The event provided additional proof of the importance of sharing and exchanging experiences and dialogue when it comes to the successful legal transformation of the former Yugoslavian states.
Ambassador Axel Dittmann during his welcome speech
A view of the meeting room
Participants chat during the coffee break, with views over the city of Belgrade in the background
A conference on “The role of judges and freedom of speech” was held on 27 September 2016 in Belgrade. The conference was organised jointly by the Judges’ Association of Serbia, the German Association of Judges and the IRZ. The event enabled the exchange of experiences across national borders between judges from Montenegro, as well as from Germany and Serbia.
In his opening speech, German ambassador Axel Dittmann pointed out the importance of the justice system and of an independent judiciary for preparing Serbia’s entry to the EU.

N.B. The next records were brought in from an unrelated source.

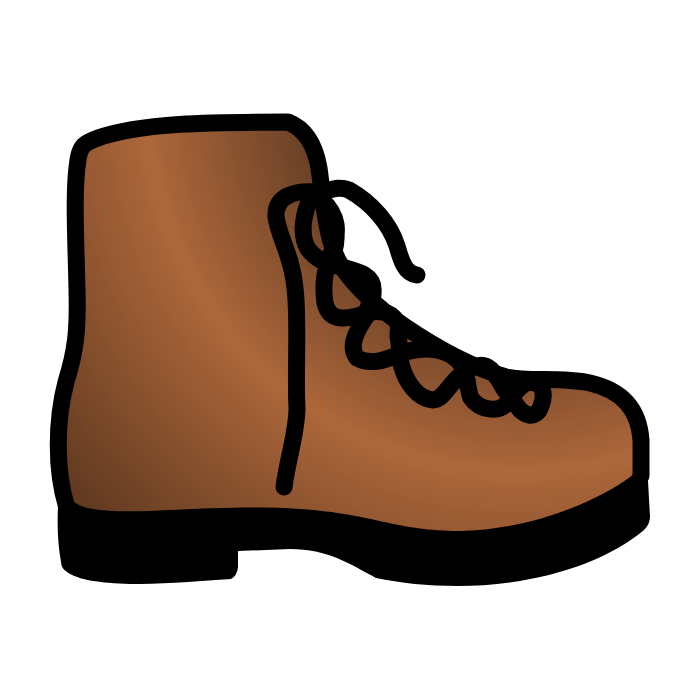
<!DOCTYPE html>
<html lang="en">
<head>
<meta charset="utf-8">
<title>Hiking boot</title>
<style>
:root {
  --paper: #ffffff;
  --ink: #000000;
  --leather: #ad673a;
  --leather-inner: #6a4127;
  --leather-heel: #603920;
}
html, body { margin: 0; background: var(--paper); overflow: hidden; }
.boot { display: block; width: 700px; height: 700px; }
.stop-inner { stop-color: var(--leather-inner); }
.stop-light { stop-color: var(--leather); }
.stop-heel { stop-color: var(--leather-heel); }
.upper { fill: url(#leather); }
.sole { fill: var(--ink); }
.outline, .laces { fill: none; stroke: var(--ink); stroke-width: 17; stroke-linecap: round; stroke-linejoin: round; }
.fill-ink { fill: var(--ink); }
</style>
</head>
<body>
<svg class="boot" viewBox="0 0 700 700" role="img" aria-label="Brown lace-up hiking boot with a black sole">
  <defs>
    <radialGradient id="leather" gradientUnits="userSpaceOnUse" cx="520" cy="100" r="600">
      <stop class="stop-inner" offset="0.36"/>
      <stop class="stop-light" offset="0.62"/>
      <stop class="stop-heel" offset="1"/>
    </radialGradient>
    <path id="upper-shape" d="M67 508C55 470 56 420 66 382C76 350 78 330 77 290C76 240 73 190 78 160C80 146 84 143 98 138C140 123 210 122 288 122C306 129 315 145 319 168C323 196 326 240 339 262C350 282 375 306 404 326C435 347 470 367 506 377C530 382 560 377 590 383C625 391 639 412 641 440L641 478C600 510 530 540 455 539C390 538 360 516 270 516C200 516 90 526 67 508Z"/>
  </defs>

  <use class="upper" href="#upper-shape"/>
  <path class="outline" d="M67 508C55 470 56 420 66 382C76 350 78 330 77 290C76 240 73 190 78 160C80 146 84 143 98 138C140 123 210 122 288 122C306 129 315 145 319 168C323 196 326 240 339 262C350 282 375 306 404 326C435 347 470 367 506 377C530 382 560 377 590 383C625 391 639 412 641 440L641 476"/>

  <path class="sole" d="M58 506L71 499C80 511 110 512 150 511C210 508 255 506 300 509C375 514 395 531 460 531C530 530 600 501 634 474L648 481L650 517Q650 524 644 530C605 563 535 586 457 586C428 586 400 583 376 578C350 564 328 549 290 549L238 551L238 567Q237 576 231 579C190 582 157 584 130 584C100 583 78 580 67 572Q61 568 61 562C58 545 57 528 58 506Z"/>

  <g class="laces">
    <path d="M284 487C287 462 297 432 297 408C295 375 299 320 295 288C292 255 279 238 276 217C275 196 294 190 318 192C328 192 336 185 349 190C372 203 390 224 397 246C401 260 405 274 417 275"/>
    <path d="M313 194C302 213 300 236 308 249C315 258 325 264 338 266C354 271 373 273 373 289C374 298 371 303 368 307"/>
    <path d="M322 200C339 216 338 232 334 246C325 268 322 283 325 303C330 324 350 319 370 312C394 309 401 322 398 337"/>
    <path d="M368 314C352 336 350 349 357 358C374 367 391 357 405 352C425 347 447 347 461 364C468 371 467 390 471 398C480 411 499 412 506 404C513 398 515 389 526 383C545 379 545 396 541 406C536 421 523 415 517 406L504 389C496 375 489 360 474 367C451 375 446 400 433 400C418 399 406 383 401 364L398 332"/>
  </g>
  <path class="fill-ink" d="M325 196C345 212 350 242 338 264L326 240ZM344 272L370 276L374 304L355 292ZM398 318L455 350L430 350L404 337ZM468 360L500 368L512 382L500 392Z"/>
</svg>
</body>
</html>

The President of the Judges’ Association of Serbia, Dragana Boljevic, also spoke at the well-attended conference. Other speakers were Andrea Titz, a judge at the higher regional court of Munich, and Elisabeth Kreth, a judge at the finance court of Hamburg, both of whom are members of the German Association of Judges. During the intense discussions following the presentations, issues concerning the ability of judges to give their opinions in public were discussed, as well as the media coverage of how they perform their duties and of the justice system as a whole.
One of the participating judges said that Germany and Serbia are like living in “two different worlds” For example, Serbian judges are not allowed to belong to political parties. Others also reported critical and even slanderous media reports on judges, which went as far as accusations of the judges concerned being on defendants’ payrolls, which would be completely unthinkable in this form in Germany.
It is precisely these contrasting situations, however, that show that gearing legal regulations and even standard practices towards the German model could make perfect sense for Serbia and other states in the region in order to resolve existing irregularities.
Since journalists also took part in this event, it was an occasion for direct discussions to take place between representatives of the justice system and the media, which is otherwise rare in the region.